[Material for this task — start]

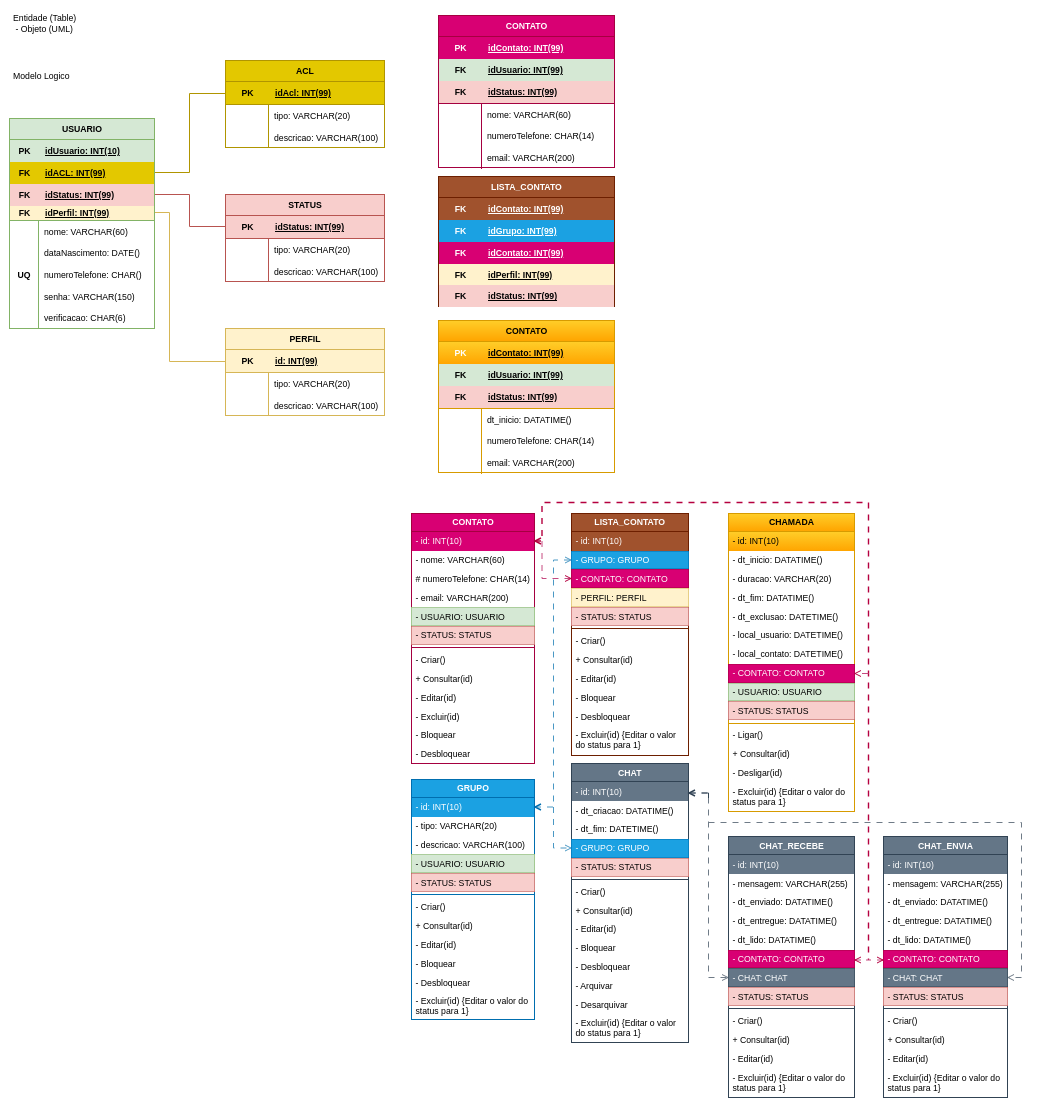
<!DOCTYPE html>
<html lang="pt">
<head>
<meta charset="utf-8">
<title>Modelo Logico</title>
<style>
:root{--pink:#d80073;--pink-line:#a50040;--green:#d5e8d4;--green-line:#82b366;--red:#f8cecc;--red-line:#b85450;--yellow:#e3c800;--yellow-line:#b09500;--cream:#fff2cc;--cream-line:#d6b656;--brown:#a0522d;--brown-line:#6d1f00;--blue:#1ba1e2;--blue-line:#006eaf;--slate:#647687;--slate-line:#314354;--amber-line:#d79b00}
*{box-sizing:border-box;margin:0;padding:0}
body{width:1037px;height:1108px;overflow:hidden;background:#fff;color:#000;font:8.7px/10px "Liberation Sans",Arial,sans-serif;white-space:nowrap}
main{position:relative;width:1037px;height:1108px;overflow:hidden}
.note{position:absolute;left:13px;font-weight:400;font-size:8.7px;line-height:11px;white-space:pre}
.pink{--fill:var(--pink);--line:var(--pink-line);--ink:#fff}
.green{--fill:var(--green);--line:var(--green-line);--ink:#000}
.red{--fill:var(--red);--line:var(--red-line);--ink:#000}
.yellow{--fill:var(--yellow);--line:var(--yellow-line);--ink:#000}
.cream{--fill:var(--cream);--line:var(--cream-line);--ink:#000}
.brown{--fill:var(--brown);--line:var(--brown-line);--ink:#fff}
.blue{--fill:var(--blue);--line:var(--blue-line);--ink:#fff}
.slate{--fill:var(--slate);--line:var(--slate-line);--ink:#fff}
.amber{--fill:linear-gradient(#ffcd28,#ffa500);--line:var(--amber-line);--ink:#000}
section{position:absolute;display:flex;flex-direction:column;border:1px solid var(--line);background:#fff}
h2{display:flex;align-items:center;justify-content:center;flex:none;font-size:8.7px;background:var(--fill);color:var(--ink);border-bottom:1px solid var(--line)}
ul{list-style:none}
li{display:flex;align-items:center}
.table{--key:43px}
.table h2{height:21.3px}
.key{display:flex;align-items:center;flex:none;height:21.8px;background:var(--fill);color:var(--ink);font-weight:700}
.key b{flex:none;width:var(--key);text-align:center}
.key u{padding-left:6px}
.key.short{height:14px}
.white-key b{color:#fff}
.body{flex:1;display:flex;border-top:1px solid var(--line)}
.body b{display:flex;align-items:center;justify-content:center;flex:none;width:var(--key);border-right:1px solid var(--line)}
.body ul{padding-left:5px}
.body li{height:21.7px}
.class h2{height:18.3px}
.class li{height:18.85px;padding-left:3.5px}
.class li:first-child{background:var(--fill);color:var(--ink)}
.class .ref{margin:0 -1px;padding-left:4.5px;background:var(--fill);color:var(--ink);box-shadow:inset 0 0 0 .6px var(--line)}
.class .methods{margin-top:2.4px;padding-top:2.4px;border-top:1px solid var(--line)}
.class .methods li:first-child{background:none;color:inherit}
.class .methods .long{height:28.5px}
.links{position:absolute;left:0;top:0;fill:none;stroke-width:1}
.dashed{stroke-dasharray:6 6}
</style>
</head>
<body>
<main>
<p class="note" style="top:13px">Entidade (Table)
 - Objeto (UML)</p>
<h1 class="note" style="top:71px">Modelo Logico</h1>

<section class="table green" style="left:9px;top:118px;width:146px;height:211px;--key:29px">
<h2>USUARIO</h2>
<p class="key" style="background:#d5e8d4"><b>PK</b><u>idUsuario: INT(10)</u></p>
<p class="key yellow"><b>FK</b><u>idACL: INT(99)</u></p>
<p class="key red"><b>FK</b><u>idStatus: INT(99)</u></p>
<p class="key cream short"><b>FK</b><u>idPerfil: INT(99)</u></p>
<div class="body"><b>UQ</b><ul><li>nome: VARCHAR(60)</li><li>dataNascimento: DATE()</li><li>numeroTelefone: CHAR()</li><li>senha: VARCHAR(150)</li><li>verificacao: CHAR(6)</li></ul></div>
</section>

<section class="table yellow" style="left:225px;top:60px;width:160px;height:88px">
<h2>ACL</h2>
<p class="key"><b>PK</b><u>idAcl: INT(99)</u></p>
<div class="body"><b></b><ul><li>tipo: VARCHAR(20)</li><li>descricao: VARCHAR(100)</li></ul></div>
</section>

<section class="table red" style="left:225px;top:194px;width:160px;height:88px">
<h2>STATUS</h2>
<p class="key"><b>PK</b><u>idStatus: INT(99)</u></p>
<div class="body"><b></b><ul><li>tipo: VARCHAR(20)</li><li>descricao: VARCHAR(100)</li></ul></div>
</section>

<section class="table cream" style="left:225px;top:328px;width:160px;height:88px">
<h2>PERFIL</h2>
<p class="key"><b>PK</b><u>id: INT(99)</u></p>
<div class="body"><b></b><ul><li>tipo: VARCHAR(20)</li><li>descricao: VARCHAR(100)</li></ul></div>
</section>

<section class="table pink" style="left:438px;top:15px;width:177px;height:153px">
<h2>CONTATO</h2>
<p class="key"><b>PK</b><u>idContato: INT(99)</u></p>
<p class="key green"><b>FK</b><u>idUsuario: INT(99)</u></p>
<p class="key red"><b>FK</b><u>idStatus: INT(99)</u></p>
<div class="body"><b></b><ul><li>nome: VARCHAR(60)</li><li>numeroTelefone: CHAR(14)</li><li>email: VARCHAR(200)</li></ul></div>
</section>

<section class="table brown" style="left:438px;top:176px;width:177px;height:131px">
<h2>LISTA_CONTATO</h2>
<p class="key"><b>FK</b><u>idContato: INT(99)</u></p>
<p class="key blue"><b>FK</b><u>idGrupo: INT(99)</u></p>
<p class="key pink"><b>FK</b><u>idContato: INT(99)</u></p>
<p class="key cream"><b>FK</b><u>idPerfil: INT(99)</u></p>
<p class="key red"><b>FK</b><u>idStatus: INT(99)</u></p>
</section>

<section class="table amber" style="left:438px;top:320px;width:177px;height:153px">
<h2>CONTATO</h2>
<p class="key white-key"><b>PK</b><u>idContato: INT(99)</u></p>
<p class="key green"><b>FK</b><u>idUsuario: INT(99)</u></p>
<p class="key red"><b>FK</b><u>idStatus: INT(99)</u></p>
<div class="body"><b></b><ul><li>dt_inicio: DATATIME()</li><li>numeroTelefone: CHAR(14)</li><li>email: VARCHAR(200)</li></ul></div>
</section>

<section class="class pink" style="left:411px;top:512.5px;width:124px;height:251.5px">
<h2>CONTATO</h2>
<ul><li>- id: INT(10)</li><li>- nome: VARCHAR(60)</li><li># numeroTelefone: CHAR(14)</li><li>- email: VARCHAR(200)</li><li class="ref green">- USUARIO: USUARIO</li><li class="ref red">- STATUS: STATUS</li></ul>
<ul class="methods"><li>- Criar()</li><li>+ Consultar(id)</li><li>- Editar(id)</li><li>- Excluir(id)</li><li>- Bloquear</li><li>- Desbloquear</li></ul>
</section>

<section class="class brown" style="left:571px;top:512.5px;width:117.5px;height:243px">
<h2>LISTA_CONTATO</h2>
<ul><li>- id: INT(10)</li><li class="ref blue">- GRUPO: GRUPO</li><li class="ref pink">- CONTATO: CONTATO</li><li class="ref cream">- PERFIL: PERFIL</li><li class="ref red">- STATUS: STATUS</li></ul>
<ul class="methods"><li>- Criar()</li><li>+ Consultar(id)</li><li>- Editar(id)</li><li>- Bloquear</li><li>- Desbloquear</li><li class="long">- Excluir(id) {Editar o valor<br>do status para 1}</li></ul>
</section>

<section class="class amber" style="left:728px;top:512.5px;width:127px;height:299.5px">
<h2>CHAMADA</h2>
<ul><li>- id: INT(10)</li><li>- dt_inicio: DATATIME()</li><li>- duracao: VARCHAR(20)</li><li>- dt_fim: DATATIME()</li><li>- dt_exclusao: DATETIME()</li><li>- local_usuario: DATETIME()</li><li>- local_contato: DATETIME()</li><li class="ref pink">- CONTATO: CONTATO</li><li class="ref green">- USUARIO: USUARIO</li><li class="ref red">- STATUS: STATUS</li></ul>
<ul class="methods"><li>- Ligar()</li><li>+ Consultar(id)</li><li>- Desligar(id)</li><li class="long">- Excluir(id) {Editar o valor do<br>status para 1}</li></ul>
</section>

<section class="class blue" style="left:411px;top:778.5px;width:124px;height:241.5px">
<h2>GRUPO</h2>
<ul><li>- id: INT(10)</li><li>- tipo: VARCHAR(20)</li><li>- descricao: VARCHAR(100)</li><li class="ref green">- USUARIO: USUARIO</li><li class="ref red">- STATUS: STATUS</li></ul>
<ul class="methods"><li>- Criar()</li><li>+ Consultar(id)</li><li>- Editar(id)</li><li>- Bloquear</li><li>- Desbloquear</li><li class="long">- Excluir(id) {Editar o valor do<br>status para 1}</li></ul>
</section>

<section class="class slate" style="left:571px;top:763px;width:117.5px;height:279.5px">
<h2>CHAT</h2>
<ul><li>- id: INT(10)</li><li>- dt_criacao: DATATIME()</li><li>- dt_fim: DATETIME()</li><li class="ref blue">- GRUPO: GRUPO</li><li class="ref red">- STATUS: STATUS</li></ul>
<ul class="methods"><li>- Criar()</li><li>+ Consultar(id)</li><li>- Editar(id)</li><li>- Bloquear</li><li>- Desbloquear</li><li>- Arquivar</li><li>- Desarquivar</li><li class="long">- Excluir(id) {Editar o valor<br>do status para 1}</li></ul>
</section>

<section class="class slate" style="left:728px;top:836px;width:127px;height:262px">
<h2>CHAT_RECEBE</h2>
<ul><li>- id: INT(10)</li><li>- mensagem: VARCHAR(255)</li><li>- dt_enviado: DATATIME()</li><li>- dt_entregue: DATATIME()</li><li>- dt_lido: DATATIME()</li><li class="ref pink">- CONTATO: CONTATO</li><li class="ref slate">- CHAT: CHAT</li><li class="ref red">- STATUS: STATUS</li></ul>
<ul class="methods"><li>- Criar()</li><li>+ Consultar(id)</li><li>- Editar(id)</li><li class="long">- Excluir(id) {Editar o valor do<br>status para 1}</li></ul>
</section>

<section class="class slate" style="left:883px;top:836px;width:125px;height:262px">
<h2>CHAT_ENVIA</h2>
<ul><li>- id: INT(10)</li><li>- mensagem: VARCHAR(255)</li><li>- dt_enviado: DATATIME()</li><li>- dt_entregue: DATATIME()</li><li>- dt_lido: DATATIME()</li><li class="ref pink">- CONTATO: CONTATO</li><li class="ref slate">- CHAT: CHAT</li><li class="ref red">- STATUS: STATUS</li></ul>
<ul class="methods"><li>- Criar()</li><li>+ Consultar(id)</li><li>- Editar(id)</li><li class="long">- Excluir(id) {Editar o valor do<br>status para 1}</li></ul>
</section>

<svg class="links" width="1037" height="1108" viewBox="0 0 1037 1108" aria-hidden="true">
<defs>
<path id="arrow-left" d="M6 -3L0 0L6 3"/>
<path id="arrow-right" d="M-6 -3L0 0L-6 3"/>
</defs>
<g class="table-links">
<path stroke="#b09500" d="M155 172.5H189.5V93.5H225"/>
<path stroke="#b85450" d="M155 194.5H189.5V226.5H225"/>
<path stroke="#d6b656" d="M155 212.5H169.5V361.5H225"/>
</g>
<g class="contato-links" stroke="#b5003f">
<path class="dashed" stroke-width="1.4" d="M535 541H542V502.5H868.5V960"/>
<path class="dashed" stroke="#c64a80" d="M542 541V578.5H571"/>
<path d="M862 673.5H868.5M855 960H861M866 960H871M877 960H883" stroke="#c64a80"/>
<use href="#arrow-left" x="535" y="541" stroke-width="1.5"/>
<use href="#arrow-right" x="571" y="578.5"/>
<use href="#arrow-left" x="855" y="673.5"/>
<use href="#arrow-left" x="855" y="960"/>
<use href="#arrow-right" x="883" y="960"/>
</g>
<g class="grupo-links" stroke="#4a98c4">
<path class="dashed" d="M535 807H553.5V560H571"/>
<path class="dashed" d="M553.5 807V848H571"/>
<use href="#arrow-left" x="535" y="807" stroke="#006eaf" stroke-width="1.4"/>
<use href="#arrow-right" x="571" y="560"/>
<use href="#arrow-right" x="571" y="848"/>
</g>
<g class="chat-links" stroke="#6f7b87">
<path class="dashed" d="M689 793H708.5V977.5H728"/>
<path class="dashed" d="M708.5 822.5H1021.5V977.5H1008"/>
<path d="M689 793H696M702 793H708.5V798" stroke="#314354"/>
<use href="#arrow-left" x="689" y="793" stroke="#314354" stroke-width="1.4"/>
<use href="#arrow-right" x="728" y="977.5"/>
<use href="#arrow-left" x="1008" y="977.5"/>
</g>
</svg>
</main>
</body>
</html>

[Material for this task — finish]

#### [What you have to do]
Scan the material for the string "center". Copy each line where it appears.

#### [Solved exercise]
h2{display:flex;align-items:center;justify-content:center;flex:none;font-size:8.7px;background:var(--fill);color:var(--ink);border-bottom:1px solid var(--line)}
li{display:flex;align-items:center}
.key{display:flex;align-items:center;flex:none;height:21.8px;background:var(--fill);color:var(--ink);font-weight:700}
.key b{flex:none;width:var(--key);text-align:center}
.body b{display:flex;align-items:center;justify-content:center;flex:none;width:var(--key);border-right:1px solid var(--line)}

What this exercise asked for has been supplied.